“You've got to create our own luck, obviously, but it would have been nice to see one of those go in," Foligno said. "I think if one of those goes in, it’s a whole new ballgame. The momentum you create off of just getting one past (Tuukka Rask). We peppered him. It wasn’t for a lack of try or compete on anyone’s part tonight. I thought everyone brought it. It’s just disappointing.”

Putting the puck in the back of the net first could've changed the complexion of the game. The Blue Jackets did not, and as a result, their season is over.   

Columbus won a franchise-high six playoff games in 2019. The most heart-rendering of which was the first, when the Blue Jackets erased a 3-0 deficit to defeat the Tampa Bay Lightning 4-3 at Amalie Arena to spark a historic series sweep. 

Despite another come-from-behind victory in Game 2 against Boston, Columbus wasn't able to recover from subpar starts in Games 4, 5, and 6. After Game 3, Boston led for 118 minutes of regulation spanning over the final three contests. That of course, compared to zero seconds for Columbus.

“It is crucial to get the first one. With that being said, we’re a resilient group and it doesn’t really matter," said forward Cam Atkinson. "Obviously, you want to go up first, but we’ve crawled our way back when we’ve been down – and that’s what good teams do.”

The Blue Jackets were resilient at TD Garden, but they didn't make it easy on themselves. During the three games in the Bruins' barn, the Blue Jackets led for only 7:32 (all in Game 1). Essentially, if you multiply that by 12 you'll get to Boston's "lead time" of 90:15. It doesn't take a rocket scientist to figure that out.

For a moment, the Blue Jackets felt they'd cracked the code to beat Rask, registering three goals in the final 10 minutes of the third period in Game 5 at TD Garden. But Rask only got better as the series went deeper.

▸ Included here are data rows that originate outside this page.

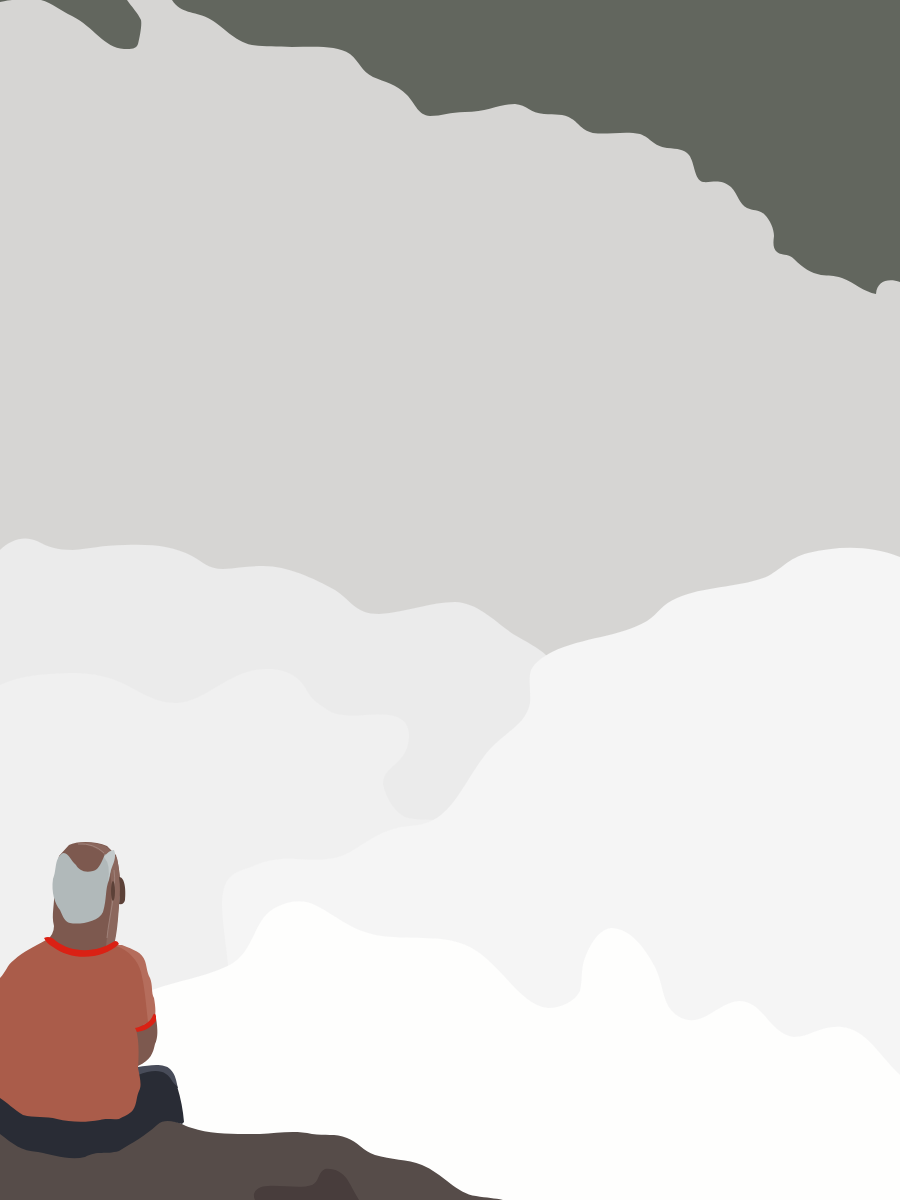
<!DOCTYPE html>
<html lang="en">
<head>
<meta charset="utf-8">
<title>Man above the clouds</title>
<style>
:root {
  --sky: #62665e;
  --cloud-far: #d6d5d3;
  --cloud-back: #ebebeb;
  --cloud-mid: #f0f0f0;
  --cloud-right: #f5f5f5;
  --cloud-front: #fefefd;
  --rock: #564c49;
  --rock-shade: #483d3c;
  --skin: #7d594f;
  --skin-light: #8b675d;
  --skin-dark: #5c4138;
  --hair: #b1b9ba;
  --hair-light: #c3cacb;
  --shirt: #aa5c4a;
  --shirt-light: #b56d5c;
  --trim: #da2114;
  --trousers: #292c35;
  --trousers-light: #484c59;
}
html, body { margin: 0; overflow: hidden; background: var(--sky); }
svg { display: block; width: 900px; height: 1200px; }
.cloud-far { fill: var(--cloud-far); }
.cloud-back { fill: var(--cloud-back); }
.cloud-mid { fill: var(--cloud-mid); }
.cloud-right { fill: var(--cloud-right); }
.cloud-front { fill: var(--cloud-front); }
.rock { fill: var(--rock); }
.rock-shade { fill: var(--rock-shade); }
.skin { fill: var(--skin); }
.skin-light { fill: var(--skin-light); }
.skin-dark { fill: var(--skin-dark); }
.hair { fill: var(--hair); }
.hair-light { fill: var(--hair-light); }
.shirt { fill: var(--shirt); }
.shirt-light { fill: var(--shirt-light); }
.trim { fill: var(--trim); }
.trousers { fill: var(--trousers); }
.trousers-light { fill: var(--trousers-light); }
.edge { fill: none; stroke: #a58a82; stroke-width: 0.8; }
</style>
</head>
<body>
<svg viewBox="0 0 900 1200" role="img" aria-label="A grey-haired man seen from behind, sitting on a rock above a sea of clouds">
  <rect class="sky" width="900" height="1200" fill="var(--sky)"/>

  <g id="clouds">
    <path class="cloud-far" d="M0 2 Q9 0 12 0 H41 C52 3 61 11 72 16 C94 27 104 48 124 49 C132 49 136 49 138 44 C140 36 142 25 141 20 C138 13 131 6 127 0 H172 C181 14 194 11 208 18 C225 27 233 41 252 45 C263 47 276 46 292 47 C316 47 336 45 350 54 C360 62 361 71 373 77 C385 82 396 84 407 95 C416 105 418 115 430 116 C442 116 450 112 465 112 C487 112 499 104 515 104 C527 105 530 113 544 114 C555 115 563 113 572 119 C579 123 583 133 598 133.500 C612 134 627 131 640 134 C651 138 653 146 667 148 C678 149 684 149 689 155 C695 163 694 180 703 182 C712 183 720 178 731 187 C738 194 739 204 747 208 C753 211 759 209 765 215 C770 220 774 229 774 236 C773 243 773 249 777 252 C782 256 788 253 794 259 C803 268 811 273 821 275 C829 276 833 275 842 278 C855 283 864 292 876 294 C877 281 888 278 900 282 V700 H0Z"/>
    <path class="cloud-back" d="M0 550 C10 540 24 535 37 541 C48 547 57 550 73 550 C89 549 102 545 125 545 C153 544 173 546 192 556 C203 562 208 569 223 569 C237 568 248 566 263 566 C288 566 313 578 335 590 C351 600 355 614 379 614 C408 612 431 602 455 602 C478 603 493 620 513 634 C526 642 538 647 547 656 L560 840 H0Z"/>
    <path class="cloud-mid" d="M0 685 C18 676 41 674 70 673 C102 673 117 680 132 688 C149 698 164 704 178 703 C207 701 231 669 266 669 C287 668 300 678 306 689 C311 700 320 705 331 712 C349 720 374 711 394 716 C404 719 409 725 409 736 C408 766 383 764 383 784 C387 802 396 812 405 817 C413 820 422 819 434 820 L460 1000 H0Z"/>
    <path class="cloud-right" d="M228 965 C226 943 222 921 222 903 C223 882 229 874 245 869 C266 861 274 858 296 859 C325 860 336 861 355 849 C371 839 382 831 401 827 C418 825 429 825 442 814 C461 798 471 770 491 748 C508 730 526 724 530 703 C531 692 528 679 531 670 C536 661 543 657 552 652 C583 637 620 637 647 621 C659 613 662 604 677 598 C704 586 737 588 766 577 C781 570 788 558 808 553 C838 546 870 545 900 557 V1200 H228Z"/>
    <path class="cloud-front" d="M140 995 C169 981 208 978 233 963 C254 949 254 921 273 909 C288 901 301 898 317 906 C340 918 353 932 382 936 C414 940 444 934 470 947 C502 964 519 1005 548 1008 C562 1008 575 1001 580 991 C583 979 580 969 586 955 C593 938 602 929 611 928 C630 928 645 948 655 967 C664 986 662 1003 675 1014 C700 1033 715 1003 739 1001 C764 1001 769 1034 794 1037 C810 1037 821 1025 842 1027 C867 1030 878 1054 900 1075 V1200 H100Z"/>
  </g>

  <g id="rock-ledge">
    <path class="rock" d="M0 1120 H165 C175 1119 182 1125 192 1128 C212 1135 238 1134 260 1134 C278 1133 295 1130 312 1134 C325 1136 335 1133 347 1138 C358 1142 363 1151 375 1155 C391 1160 407 1159 422 1165 C442 1173 457 1194 476 1196 C487 1198 495 1198 503 1200 H0Z"/>
    <path class="rock-shade" d="M255 1200 C251 1192 258 1186 268 1186 C283 1185 301 1189 312 1185 C319 1182 318 1172 325 1169 C334 1168 342 1172 347 1179 C352 1187 355 1194 359 1200Z"/>
  </g>

  <g id="sitting-man">
    <g id="legs">
      <path class="trousers-light" d="M138 1067 C150 1065 164 1063 170 1069 C176 1075 176 1081 178 1088 L168 1088 L138 1078Z"/>
      <path class="trousers" d="M0 1090 L120 1100 L138 1075 C149 1071 159 1069 166 1074 C171 1077 172 1083 177 1086 C181 1099 183 1110 184 1122 L182 1124 C174 1122 165 1118 157 1125 C145 1136 132 1143 119 1151 C105 1155 98 1150 85 1157 C69 1161 51 1154 38 1152 C21 1151 13 1144 0 1134Z"/>
    </g>

    <g id="arm">
      <path class="skin" d="M133 1026 L156 1018 C158 1030 158 1038 155 1044 C153 1053 151 1060 138 1066 Z"/>
      <path class="shirt-light" d="M110 945 H122 C134 950 142 952 145 961 C147 967 147 973 150 978 C153 985 151 993 154 998 C155 1004 156 1010 155 1017 L143 1026 L130 990Z"/>
    </g>

    <g id="head">
      <path class="skin" d="M54 890 C55 905 51 914 54 926 Q54 935 46 941 C60 952 95 956 114 944 C117 927 118 914 119 902 C122 884 119 865 116 855 L107 846 C96 841 77 841 69 845 L59 856Z"/>
      <path class="skin-light" d="M75 843 C90 842 104 843 109 849 L117 858 C120 873 121 890 119 906 C118 920 117 934 114 945 L106 947 C108 925 112 908 111 890 C112 875 109 860 102 852 Q91 844 75 843Z"/>
      <path class="hair" d="M63 853 C54 858 57 870 53 879 C51 892 55 904 60 910 C63 917 65 922 70 923 C79 925 99 922 103 912 C107 899 105 889 109 880 C112 869 111 859 105 854 C102 861 99 870 93 871 C84 873 79 870 76 865 C71 861 69 853 63 853Z"/>
      <path class="hair-light" d="M104 857 Q109 850 114 850 C117 857 113 864 111 870 L108 881 Q111 865 104 857Z"/>
      <path class="edge" d="M78 844 Q94 843 104 853 M114 870 C117 890 109 916 107 938"/>
      <ellipse class="skin-dark" cx="113" cy="891" rx="2" ry="10"/>
      <path class="skin-dark" d="M119 877 C125 877 126 890 125 900 Q124 905 119 904 Q121 890 119 877Z"/>
    </g>

    <g id="shirt">
      <path class="shirt" d="M0 978 C6 972 7 965 14 960 C24 951 34 947 46 940 C62 957 98 960 116 946 C129 950 138 961 141 972 C145 988 146 1005 148 1022 L136 1029 C139 1041 139 1052 138 1068 C140 1078 142 1086 139 1091 C136 1098 137 1104 133 1110 C129 1115 124 1116 119 1119 C112 1120 107 1118 100 1120 C84 1123 70 1122 57 1119 C46 1116 34 1118 23 1115 C13 1109 8 1103 0 1098Z"/>
      <path class="trim" d="M44 938 Q50 935 56 941 C73 954 98 952 113 942 Q117 939 119 944 C103 960 71 961 53 947 Q47 944 44 938Z"/>
      <path class="trim" d="M135 1028 C145 1026 151 1021 153 1015 Q155 1012 156 1016 V1021 C150 1029 143 1031 137 1032Z"/>
    </g>
  </g>
</svg>
</body>
</html>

The problem was the "style of hockey" the Jackets utilized didn't yield early results. Boston scored first in five of six games. Of course the power play struggles and the superb overall performance from Rask entered the equation, but digging an early hole on a regular basis was a constant problem lacking a resolution.